From the listing below, return every line with the string "rotate" in it.

Provided information:
== Segment start ==
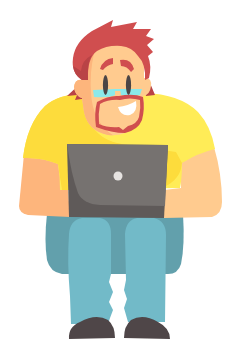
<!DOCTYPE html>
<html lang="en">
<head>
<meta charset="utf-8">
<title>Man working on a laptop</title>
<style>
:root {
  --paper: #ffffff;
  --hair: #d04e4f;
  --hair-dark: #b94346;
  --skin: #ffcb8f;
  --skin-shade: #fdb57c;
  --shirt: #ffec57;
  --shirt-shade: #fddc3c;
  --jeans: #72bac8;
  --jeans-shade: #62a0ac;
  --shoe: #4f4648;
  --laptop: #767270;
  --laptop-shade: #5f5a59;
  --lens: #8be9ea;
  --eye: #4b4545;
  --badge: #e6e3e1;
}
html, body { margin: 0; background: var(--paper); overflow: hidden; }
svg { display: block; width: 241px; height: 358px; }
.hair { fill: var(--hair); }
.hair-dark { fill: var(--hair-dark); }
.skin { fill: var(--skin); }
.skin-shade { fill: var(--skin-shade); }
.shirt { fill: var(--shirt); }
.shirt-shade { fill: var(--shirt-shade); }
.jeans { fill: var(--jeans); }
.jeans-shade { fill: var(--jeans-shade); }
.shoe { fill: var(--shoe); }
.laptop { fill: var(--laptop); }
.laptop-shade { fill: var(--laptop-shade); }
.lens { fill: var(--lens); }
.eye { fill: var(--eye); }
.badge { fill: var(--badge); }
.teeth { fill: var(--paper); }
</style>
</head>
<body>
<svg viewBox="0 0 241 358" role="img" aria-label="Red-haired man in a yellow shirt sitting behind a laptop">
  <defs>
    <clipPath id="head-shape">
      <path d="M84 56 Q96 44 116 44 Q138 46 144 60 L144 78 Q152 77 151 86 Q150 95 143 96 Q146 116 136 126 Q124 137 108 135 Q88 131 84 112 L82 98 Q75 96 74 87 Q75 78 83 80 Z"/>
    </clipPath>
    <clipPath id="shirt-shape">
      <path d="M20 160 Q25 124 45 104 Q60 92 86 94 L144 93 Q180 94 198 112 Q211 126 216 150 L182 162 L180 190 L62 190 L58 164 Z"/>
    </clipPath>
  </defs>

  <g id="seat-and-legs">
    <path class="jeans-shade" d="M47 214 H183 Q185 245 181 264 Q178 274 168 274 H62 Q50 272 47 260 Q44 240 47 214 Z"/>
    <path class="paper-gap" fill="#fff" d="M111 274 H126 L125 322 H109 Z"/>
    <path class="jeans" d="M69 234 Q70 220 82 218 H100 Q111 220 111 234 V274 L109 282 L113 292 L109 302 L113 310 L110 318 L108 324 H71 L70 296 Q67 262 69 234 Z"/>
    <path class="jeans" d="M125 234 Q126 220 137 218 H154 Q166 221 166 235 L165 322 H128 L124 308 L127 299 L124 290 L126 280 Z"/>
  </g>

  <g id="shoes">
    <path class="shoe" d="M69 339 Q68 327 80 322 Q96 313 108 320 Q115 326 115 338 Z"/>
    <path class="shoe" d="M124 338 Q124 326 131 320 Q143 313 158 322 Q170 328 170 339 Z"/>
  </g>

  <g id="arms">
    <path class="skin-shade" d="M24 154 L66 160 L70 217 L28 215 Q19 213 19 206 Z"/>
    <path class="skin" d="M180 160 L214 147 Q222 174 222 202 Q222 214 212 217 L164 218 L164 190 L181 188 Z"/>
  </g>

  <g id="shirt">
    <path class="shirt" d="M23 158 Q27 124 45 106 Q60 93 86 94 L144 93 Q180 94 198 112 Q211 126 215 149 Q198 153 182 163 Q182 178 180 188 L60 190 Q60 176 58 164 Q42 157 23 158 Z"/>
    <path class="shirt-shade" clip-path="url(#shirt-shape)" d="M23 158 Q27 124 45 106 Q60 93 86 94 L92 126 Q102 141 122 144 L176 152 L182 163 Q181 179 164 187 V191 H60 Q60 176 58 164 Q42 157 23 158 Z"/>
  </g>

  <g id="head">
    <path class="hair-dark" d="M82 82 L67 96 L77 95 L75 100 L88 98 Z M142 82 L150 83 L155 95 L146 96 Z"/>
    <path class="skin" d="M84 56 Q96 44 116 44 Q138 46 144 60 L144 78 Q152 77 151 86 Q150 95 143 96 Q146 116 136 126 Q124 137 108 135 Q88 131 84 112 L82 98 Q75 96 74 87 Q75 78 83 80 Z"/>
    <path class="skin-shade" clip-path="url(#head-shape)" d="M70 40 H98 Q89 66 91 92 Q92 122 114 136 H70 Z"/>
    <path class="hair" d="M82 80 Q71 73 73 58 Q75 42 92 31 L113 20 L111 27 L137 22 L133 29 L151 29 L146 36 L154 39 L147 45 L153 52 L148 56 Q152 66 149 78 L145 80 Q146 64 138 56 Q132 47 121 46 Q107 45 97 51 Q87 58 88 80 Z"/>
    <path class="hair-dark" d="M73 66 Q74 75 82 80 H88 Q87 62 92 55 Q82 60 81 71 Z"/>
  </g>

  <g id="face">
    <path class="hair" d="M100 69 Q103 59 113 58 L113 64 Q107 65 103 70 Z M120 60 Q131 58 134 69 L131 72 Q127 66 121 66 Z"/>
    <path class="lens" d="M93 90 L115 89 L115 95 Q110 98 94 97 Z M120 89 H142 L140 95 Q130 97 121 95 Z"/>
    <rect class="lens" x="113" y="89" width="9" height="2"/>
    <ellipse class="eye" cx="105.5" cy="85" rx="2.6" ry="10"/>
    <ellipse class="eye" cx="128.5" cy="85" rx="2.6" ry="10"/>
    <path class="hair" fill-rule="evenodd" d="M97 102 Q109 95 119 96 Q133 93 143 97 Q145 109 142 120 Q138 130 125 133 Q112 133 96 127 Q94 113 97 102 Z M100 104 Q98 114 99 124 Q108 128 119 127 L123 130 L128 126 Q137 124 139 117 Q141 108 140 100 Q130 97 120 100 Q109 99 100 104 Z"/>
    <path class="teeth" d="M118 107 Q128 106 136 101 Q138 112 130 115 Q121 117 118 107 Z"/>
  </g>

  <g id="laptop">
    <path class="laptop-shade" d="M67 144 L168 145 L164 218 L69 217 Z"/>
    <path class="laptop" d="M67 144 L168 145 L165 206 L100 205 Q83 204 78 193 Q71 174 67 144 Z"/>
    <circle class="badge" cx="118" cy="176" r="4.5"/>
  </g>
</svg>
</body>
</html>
== Segment end ==
== Segment start ==
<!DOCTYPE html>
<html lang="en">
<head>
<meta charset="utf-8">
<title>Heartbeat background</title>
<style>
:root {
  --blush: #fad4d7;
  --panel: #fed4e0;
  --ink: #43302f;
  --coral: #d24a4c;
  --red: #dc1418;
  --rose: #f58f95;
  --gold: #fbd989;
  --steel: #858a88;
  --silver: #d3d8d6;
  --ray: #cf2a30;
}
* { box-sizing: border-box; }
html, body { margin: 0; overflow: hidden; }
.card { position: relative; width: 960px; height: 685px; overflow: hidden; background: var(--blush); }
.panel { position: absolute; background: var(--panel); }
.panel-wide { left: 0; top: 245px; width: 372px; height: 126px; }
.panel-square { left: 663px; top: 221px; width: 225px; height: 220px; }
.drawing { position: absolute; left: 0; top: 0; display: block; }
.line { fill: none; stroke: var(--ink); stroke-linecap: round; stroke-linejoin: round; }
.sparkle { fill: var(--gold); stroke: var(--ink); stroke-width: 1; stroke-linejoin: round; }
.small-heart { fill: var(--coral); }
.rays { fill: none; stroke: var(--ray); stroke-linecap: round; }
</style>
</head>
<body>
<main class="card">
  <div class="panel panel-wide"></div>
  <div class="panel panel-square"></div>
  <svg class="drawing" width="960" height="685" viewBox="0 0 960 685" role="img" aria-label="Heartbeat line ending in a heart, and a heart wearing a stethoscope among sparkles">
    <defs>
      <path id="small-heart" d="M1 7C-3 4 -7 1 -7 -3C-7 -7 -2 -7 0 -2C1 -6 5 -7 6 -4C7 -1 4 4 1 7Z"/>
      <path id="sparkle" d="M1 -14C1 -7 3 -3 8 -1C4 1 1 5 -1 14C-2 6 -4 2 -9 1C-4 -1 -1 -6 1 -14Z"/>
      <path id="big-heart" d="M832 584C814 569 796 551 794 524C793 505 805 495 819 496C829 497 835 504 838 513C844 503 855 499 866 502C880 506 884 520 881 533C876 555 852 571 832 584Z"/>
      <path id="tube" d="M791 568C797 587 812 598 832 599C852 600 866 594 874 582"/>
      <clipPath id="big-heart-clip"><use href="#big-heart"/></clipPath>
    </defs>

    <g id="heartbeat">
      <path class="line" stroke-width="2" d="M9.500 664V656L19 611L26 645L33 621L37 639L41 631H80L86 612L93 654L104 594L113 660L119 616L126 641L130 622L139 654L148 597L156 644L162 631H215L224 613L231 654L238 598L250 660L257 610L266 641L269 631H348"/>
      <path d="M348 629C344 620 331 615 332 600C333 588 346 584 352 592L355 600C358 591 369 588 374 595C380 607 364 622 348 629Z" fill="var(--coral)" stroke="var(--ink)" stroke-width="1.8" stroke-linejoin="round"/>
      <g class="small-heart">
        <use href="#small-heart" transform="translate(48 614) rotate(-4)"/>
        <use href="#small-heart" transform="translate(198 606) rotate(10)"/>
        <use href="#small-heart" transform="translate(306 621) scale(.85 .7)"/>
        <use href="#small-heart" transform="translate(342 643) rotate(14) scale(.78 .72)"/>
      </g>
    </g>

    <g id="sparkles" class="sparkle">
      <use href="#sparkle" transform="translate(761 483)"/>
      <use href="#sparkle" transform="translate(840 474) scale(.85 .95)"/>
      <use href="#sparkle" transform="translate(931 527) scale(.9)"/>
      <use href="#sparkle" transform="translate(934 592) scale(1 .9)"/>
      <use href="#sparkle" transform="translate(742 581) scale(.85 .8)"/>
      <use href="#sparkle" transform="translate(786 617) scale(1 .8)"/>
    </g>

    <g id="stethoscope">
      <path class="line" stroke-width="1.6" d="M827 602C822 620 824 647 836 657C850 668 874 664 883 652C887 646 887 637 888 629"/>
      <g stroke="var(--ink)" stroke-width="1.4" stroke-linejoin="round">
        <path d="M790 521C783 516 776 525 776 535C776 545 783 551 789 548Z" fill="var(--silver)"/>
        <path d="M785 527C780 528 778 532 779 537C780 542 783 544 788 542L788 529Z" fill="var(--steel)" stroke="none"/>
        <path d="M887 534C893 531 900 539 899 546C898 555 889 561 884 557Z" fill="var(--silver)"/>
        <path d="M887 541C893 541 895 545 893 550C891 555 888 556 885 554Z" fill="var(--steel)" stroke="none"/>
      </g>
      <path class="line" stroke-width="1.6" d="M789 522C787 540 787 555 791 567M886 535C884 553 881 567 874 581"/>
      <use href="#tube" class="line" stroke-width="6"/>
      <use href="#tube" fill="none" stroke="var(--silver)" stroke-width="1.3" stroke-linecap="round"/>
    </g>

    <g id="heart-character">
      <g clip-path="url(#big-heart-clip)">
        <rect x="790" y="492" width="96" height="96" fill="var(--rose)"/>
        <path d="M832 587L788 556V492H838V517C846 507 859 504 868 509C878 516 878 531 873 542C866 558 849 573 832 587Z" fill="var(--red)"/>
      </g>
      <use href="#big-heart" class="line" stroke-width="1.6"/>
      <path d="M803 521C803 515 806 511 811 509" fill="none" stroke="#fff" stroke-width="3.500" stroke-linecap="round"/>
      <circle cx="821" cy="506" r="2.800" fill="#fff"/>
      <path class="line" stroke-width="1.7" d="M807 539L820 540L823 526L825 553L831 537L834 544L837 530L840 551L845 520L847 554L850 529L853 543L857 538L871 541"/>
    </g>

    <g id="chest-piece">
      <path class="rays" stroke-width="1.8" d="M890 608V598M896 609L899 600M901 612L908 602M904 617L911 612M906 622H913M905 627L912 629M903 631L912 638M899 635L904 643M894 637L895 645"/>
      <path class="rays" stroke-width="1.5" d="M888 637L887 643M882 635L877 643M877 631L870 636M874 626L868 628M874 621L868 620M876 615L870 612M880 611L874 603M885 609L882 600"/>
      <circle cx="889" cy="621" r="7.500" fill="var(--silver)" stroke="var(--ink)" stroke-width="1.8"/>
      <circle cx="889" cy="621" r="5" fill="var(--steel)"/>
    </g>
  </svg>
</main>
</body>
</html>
== Segment end ==
Response area:
        <use href="#small-heart" transform="translate(48 614) rotate(-4)"/>
        <use href="#small-heart" transform="translate(198 606) rotate(10)"/>
        <use href="#small-heart" transform="translate(342 643) rotate(14) scale(.78 .72)"/>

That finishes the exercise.